“The World Marathon Majors Series was founded in 2006 to advance the sport of marathon running and to honor the world’s best male and female runners and wheelchair athletes,” read the press release. “Now, every year, more than 250,000 runners participate in the AbbottWMM races worldwide, raising nearly $150 million annually for good causes, and the Series celebrates its Six Star finishers, runners who have successfully completed all six races in the Series. Additionally, Abbott WMM is a world leader in anti-doping initiatives, financing the biggest private-funded drug testing program in sport.”
Notice the order of focus and intention. Sport is still involved, yes, but now it is last in line and focused on doping, no longer the centerpiece of the enterprise.
But that aside, why is the money in this sport still organized the way it is in the first place? Because for some odd reason we can’t shuck our amateur past where the illusion fostered was that there was no money at all, while the reality was there was no ‘visible’ money?
Did anyone know, or did organizers of the event, or the Abbott World Marathon Majors alert the media that if she won the Boston Marathon a few weeks ago that Edna Kiplagat would be in line to walk away with nearly $1 million when all the figures were added up? Not as I recall. In fact, on our local broadcast, the issue of prize money was never even broached.
And did the public know that London women’s champion Mary Keitany didn’t just take home $55,000 in first prize money or the $305,000 that the time and world record bonuses represented, but that she likely took in something on the order of $500,000 when shoe company bonuses and her appearance fee were totaled in?
Why is it when every other sport in the world blares its salaries and contracts out like a bunch of feces-throwing monkeys, this sport looks at prize purses with such parsimony or with a thin scrim of shame? Is it because the events are all non-profits using public thoroughfares as their arenas?
I remember vividly at the 1990 Crim 10 Miler in Flint, Michigan there was prize money on the line for the first time in the amount of $60,000. Before that the same $60k had been utilized in the form of non-disclosed appearance fees. When I asked the race director why the money had always been hidden, she said it was because of the up-and-down cycle of the Buick auto plant in Flint.
“We have so many auto workers standing in unemployment lines,” she said, “that we didn’t want to be seen giving thousands of dollars away to runners.”
Really? Yet three weeks after Crim the annual Buick Invitational PGA Golf Tournament came to Flint and easily handed out millions to guys with beer bellies who smoking cigarettes as they ambled down the fairways (pre Tiger Woods PGA)? I didn’t get it then. I don’t get it now. Maybe I do, but I’m just afraid of what I think.
The American mind equates financial rewards with sporting achievement. When you don’t award any money, or just very little money, you devalue the achievement in the public eye. And just because the champions in your sport come from developing world nations where a little goes a long way, that doesn’t obviate the need to increase the public interest in the sport here.

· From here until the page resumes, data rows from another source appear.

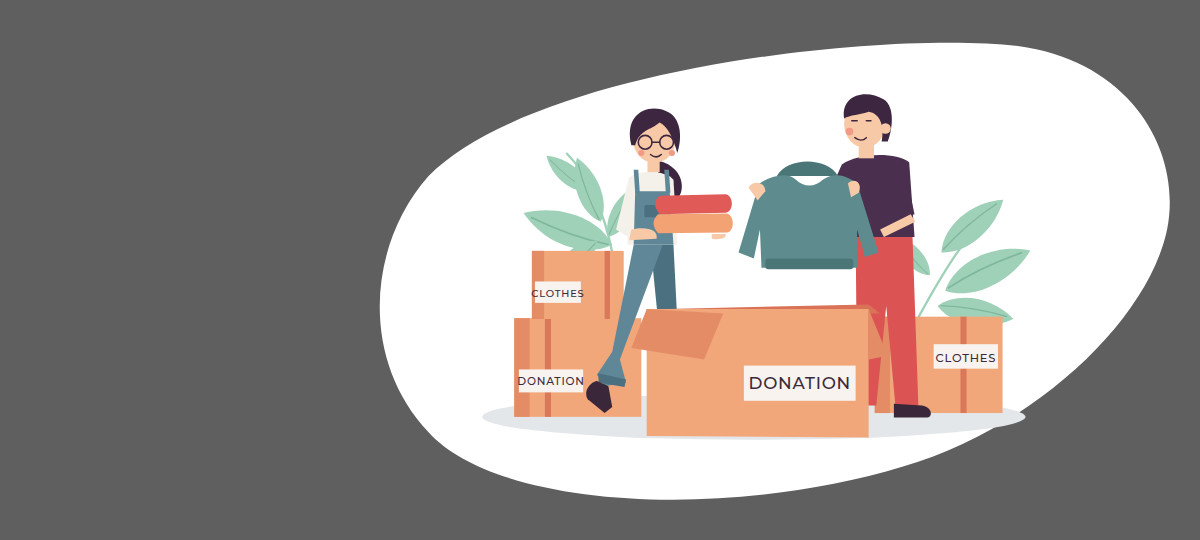
<!DOCTYPE html>
<html lang="en">
<head>
<meta charset="utf-8">
<title>Clothes Donation</title>
<link rel="stylesheet" href="https://fonts.googleapis.com/css2?family=Montserrat:wght@500&display=swap">
<style>
:root{
  --backdrop:#5f5f5f;
  --panel:#ffffff;
  --floor:#e3e7ea;
  --leaf:#9fd0b8;
  --leaf-vein:#7fb79d;
  --box:#f2a77b;
  --box-side:#e48c66;
  --box-inner:#d97257;
  --tape:#d9795a;
  --label:#f8f3ee;
  --ink:#3b2a3a;
  --hair:#3d2640;
  --skin:#f7c9a6;
  --cheek:#f29a86;
  --shirt-light:#f4f0ea;
  --denim:#5f8797;
  --denim-dark:#4b7080;
  --fold-red:#e05a58;
  --fold-peach:#f2a273;
  --tee:#4a2f4f;
  --trousers:#dc5354;
  --hoodie:#5e8c8e;
  --hoodie-dark:#4a7677;
  --shoe:#3a2739;
}
html,body{margin:0;padding:0;overflow:hidden;background:var(--backdrop)}
.canvas{width:1200px;height:540px;display:block}
.backdrop{fill:var(--backdrop)}
.panel{fill:var(--panel)}
.floor{fill:var(--floor)}
.leaf{fill:var(--leaf)}
.vein{fill:none;stroke:var(--leaf-vein);stroke-width:2}
.stem{fill:none;stroke:var(--leaf);stroke-width:3}
.box{fill:var(--box)}
.box-side{fill:var(--box-side)}
.box-inner{fill:var(--box-inner)}
.tape{fill:var(--tape)}
.label{fill:var(--label)}
.label-text{fill:var(--ink);font-family:'Montserrat',sans-serif;font-weight:500;letter-spacing:1px}
.hair{fill:var(--hair)}
.skin{fill:var(--skin)}
.cheek{fill:var(--cheek)}
.line{fill:none;stroke:var(--hair);stroke-width:2;stroke-linecap:round}
.shirt-light{fill:var(--shirt-light)}
.denim{fill:var(--denim)}
.denim-dark{fill:var(--denim-dark)}
.fold-red{fill:var(--fold-red)}
.fold-peach{fill:var(--fold-peach)}
.tee{fill:var(--tee)}
.trousers{fill:var(--trousers)}
.hoodie{fill:var(--hoodie)}
.hoodie-dark{fill:var(--hoodie-dark)}
.shoe{fill:var(--shoe)}
</style>
</head>
<body>
<svg class="canvas" viewBox="0 0 1568 706" preserveAspectRatio="none" role="img" aria-label="Two volunteers packing clothes into donation boxes">
  <defs>
    <g id="leaf">
      <path class="leaf" d="M0 0 C20 -30 70 -40 110 -20 C80 10 30 20 0 0 Z"/>
      <path class="vein" d="M4 -2 C40 -14 70 -18 100 -20"/>
    </g>
  </defs>

  <rect class="backdrop" width="1568" height="706"/>
  <path class="panel" d="M560 230 C700 90 1150 40 1330 60 C1480 80 1545 200 1525 300 C1500 420 1350 560 1180 610 C950 680 650 665 560 565 C470 470 480 320 560 230 Z"/>
  <ellipse class="floor" cx="985" cy="545" rx="355" ry="30"/>

  <g class="plant plant-left">
    <path class="stem" d="M800 330 C790 280 770 230 740 200"/>
    <use href="#leaf" transform="translate(770 250) rotate(-130) scale(0.65)"/>
    <use href="#leaf" transform="translate(800 320) rotate(-150) scale(1.1)"/>
    <use href="#leaf" transform="translate(785 290) rotate(-100) scale(0.8)"/>
    <use href="#leaf" transform="translate(795 310) rotate(-50) scale(0.7)"/>
    <use href="#leaf" transform="translate(780 315) rotate(150) scale(0.7)"/>
  </g>
  <g class="plant plant-right">
    <path class="stem" d="M1200 415 C1230 360 1260 310 1300 270"/>
    <use href="#leaf" transform="translate(1230 330) rotate(-30) scale(0.95)"/>
    <use href="#leaf" transform="translate(1235 380) rotate(-15) scale(1.1)"/>
    <use href="#leaf" transform="translate(1225 400) rotate(20) scale(0.9)"/>
    <use href="#leaf" transform="translate(1215 360) rotate(-120) scale(0.6)"/>
  </g>

  <g class="box box-right-clothes">
    <rect class="box" x="1143" y="414" width="167" height="126"/>
    <rect class="box-side" x="1143" y="414" width="20" height="126"/>
    <rect class="tape" x="1255" y="414" width="8" height="126"/>
    <rect class="label" x="1220" y="450" width="84" height="32"/>
    <text class="label-text" x="1262" y="473" font-size="15" text-anchor="middle">CLOTHES</text>
  </g>

  <g class="figure man">
    <path class="trousers" d="M1118 300 L1192 300 L1200 530 L1170 530 L1158 400 L1145 530 L1120 530 Z"/>
    <path class="shoe" d="M1168 528 L1205 530 C1218 532 1220 546 1210 546 L1168 546 Z"/>
    <path class="tee" d="M1100 215 C1120 200 1170 198 1188 212 L1195 310 L1115 310 Z"/>
    <path class="tee" d="M1100 215 L1080 260 L1100 270 L1118 235 Z"/>
    <path class="skin" d="M1080 258 L1050 250 L1046 260 L1095 272 Z"/>
    <path class="tee" d="M1180 210 L1195 280 L1178 285 L1168 230 Z"/>
    <path class="skin" d="M1190 280 L1150 300 L1155 310 L1196 290 Z"/>
    <rect class="skin" x="1122" y="185" width="20" height="22"/>
    <ellipse class="skin" cx="1130" cy="162" rx="27" ry="31"/>
    <path class="hair" d="M1103 155 C1098 125 1130 115 1155 130 C1170 140 1166 170 1160 185 L1152 185 C1156 165 1150 148 1135 146 C1125 150 1110 150 1103 155 Z"/>
    <circle class="skin" cx="1157" cy="168" r="7"/>
    <circle class="cheek" cx="1110" cy="172" r="5"/>
    <path class="line" d="M1113 158 L1120 158 M1132 158 L1138 158 M1117 180 C1122 184 1128 184 1132 180"/>
  </g>

  <g class="hoodie-garment">
    <path class="hoodie-dark" d="M1015 230 C1030 205 1080 205 1095 230 Z"/>
    <path class="hoodie" d="M992 240 C1010 228 1030 225 1040 235 C1050 245 1065 245 1075 235 C1090 225 1105 228 1120 240 L1148 330 L1130 336 L1120 300 L1120 350 L995 350 L993 300 L985 338 L965 330 Z"/>
    <rect class="hoodie-dark" x="1000" y="338" width="115" height="14" rx="4"/>
    <path class="skin" d="M978 245 C985 235 1000 238 1000 250 L990 262 Z"/>
    <path class="skin" d="M1108 240 C1115 232 1128 238 1122 252 L1112 258 Z"/>
  </g>

  <g class="box box-left-stack">
    <rect class="box" x="672" y="416" width="166" height="129"/>
    <rect class="box-side" x="672" y="416" width="20" height="129"/>
    <rect class="tape" x="712" y="416" width="8" height="129"/>
    <rect class="label" x="678" y="483" width="84" height="30"/>
    <text class="label-text" x="720" y="504" font-size="14" text-anchor="middle">DONATION</text>
    <rect class="box" x="695" y="328" width="120" height="89"/>
    <rect class="box-side" x="695" y="328" width="16" height="89"/>
    <rect class="tape" x="790" y="328" width="7" height="89"/>
    <rect class="label" x="699" y="368" width="60" height="28"/>
    <text class="label-text" x="729" y="388" font-size="13" text-anchor="middle">CLOTHES</text>
  </g>

  <g class="figure woman">
    <path class="hair" d="M860 210 C900 220 895 260 880 262 C870 250 868 235 860 228 Z"/>
    <path class="denim-dark" d="M850 320 L880 320 L885 420 L860 420 Z"/>
    <path class="denim" d="M828 320 L866 320 L810 470 L818 500 L790 505 L780 490 L800 460 Z"/>
    <path class="denim-dark" d="M782 488 L818 496 L816 506 L782 500 Z"/>
    <path class="shoe" d="M780 498 C770 500 762 512 768 522 L790 540 L800 532 L795 505 Z"/>
    <path class="shirt-light" d="M822 232 C835 222 870 222 880 235 L885 320 L820 320 Z"/>
    <path class="shirt-light" d="M822 232 L805 300 L825 312 L835 260 Z"/>
    <path class="denim" d="M830 250 L875 250 L880 320 L828 320 Z"/>
    <path class="denim" d="M828 222 L834 222 L836 252 L830 252 Z M868 222 L874 222 L876 252 L870 252 Z"/>
    <rect class="denim-dark" x="842" y="268" width="22" height="16" rx="2"/>
    <rect class="skin" x="846" y="205" width="16" height="20"/>
    <ellipse class="skin" cx="855" cy="182" rx="28" ry="31"/>
    <path class="hair" d="M825 190 C815 150 845 135 870 145 C890 152 892 180 885 200 C880 180 872 165 862 160 C850 170 835 170 830 190 Z"/>
    <circle class="line" cx="843" cy="186" r="9"/>
    <circle class="line" cx="871" cy="186" r="9"/>
    <path class="line" d="M852 186 L862 186 M850 202 C855 206 860 206 864 202"/>
    <circle class="cheek" cx="838" cy="200" r="4"/>
    <circle class="cheek" cx="878" cy="200" r="4"/>
    <path class="fold-red" d="M862 256 L948 254 C958 255 960 276 948 278 L862 280 C854 270 854 262 862 256 Z"/>
    <path class="fold-peach" d="M860 280 L950 279 C960 282 960 302 950 304 L860 305 C852 296 852 287 860 280 Z"/>
    <path class="skin" d="M825 300 C845 296 860 300 858 312 L822 314 Z"/>
    <path class="skin" d="M930 306 L948 306 C950 312 940 314 930 312 Z"/>
  </g>

  <g class="box box-main-donation">
    <path class="box-inner" d="M870 404 L1135 398 L1150 410 L860 410 Z"/>
    <path class="box" d="M845 404 L845 570 L1135 572 L1135 404 Z"/>
    <path class="box-side" d="M845 404 L825 455 L920 470 L945 410 Z"/>
    <path class="box-side" d="M1135 404 L1160 465 L1135 470 Z"/>
    <rect class="label" x="972" y="478" width="146" height="46"/>
    <text class="label-text" x="1045" y="509" font-size="22" text-anchor="middle">DONATION</text>
  </g>
</svg>
</body>
</html>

When are people going to realize they are not giving anything to anybody? You’re placing a value on achievement at your event. You are valuing your first position. But if you don’t accord it a proper value, how can you expect others to? In today’s world of professional sports, if you’re not making $1 million for first prize in a major event you’re not taken seriously.
Why do we think there is such an emphasis placed on the charity runners? Because that’s where the millions of dollars are! And that is a good thing. I’ve contributed to charity runners many times for friends and family. But just like tailgating is an important part of the American football experience, it isn’t the main purpose of the gathering. The game is.
When the Boston Athletic Association got dragged into the modern era in the mid-1980s it was because there were a lot of people putting pressure on them to change, from the media to the running community, and finally, Boston Mayor Ray Flynn. Does anybody else see that kind of pressure being applied today? There are some media, yes, but only within the industry. And the running community isn’t even aware, much less care, about the state of the sport. That connection has long since been severed. And name me a pol who has any jurisdiction who could apply pressure.
No, the runners, their managers, and the federations which were put in the position to oversee the good health of same have no one to blame but themselves for the current state of the game. Way to go, gang, you’ve managed to at least deeply wound the goose even before it got truly golden.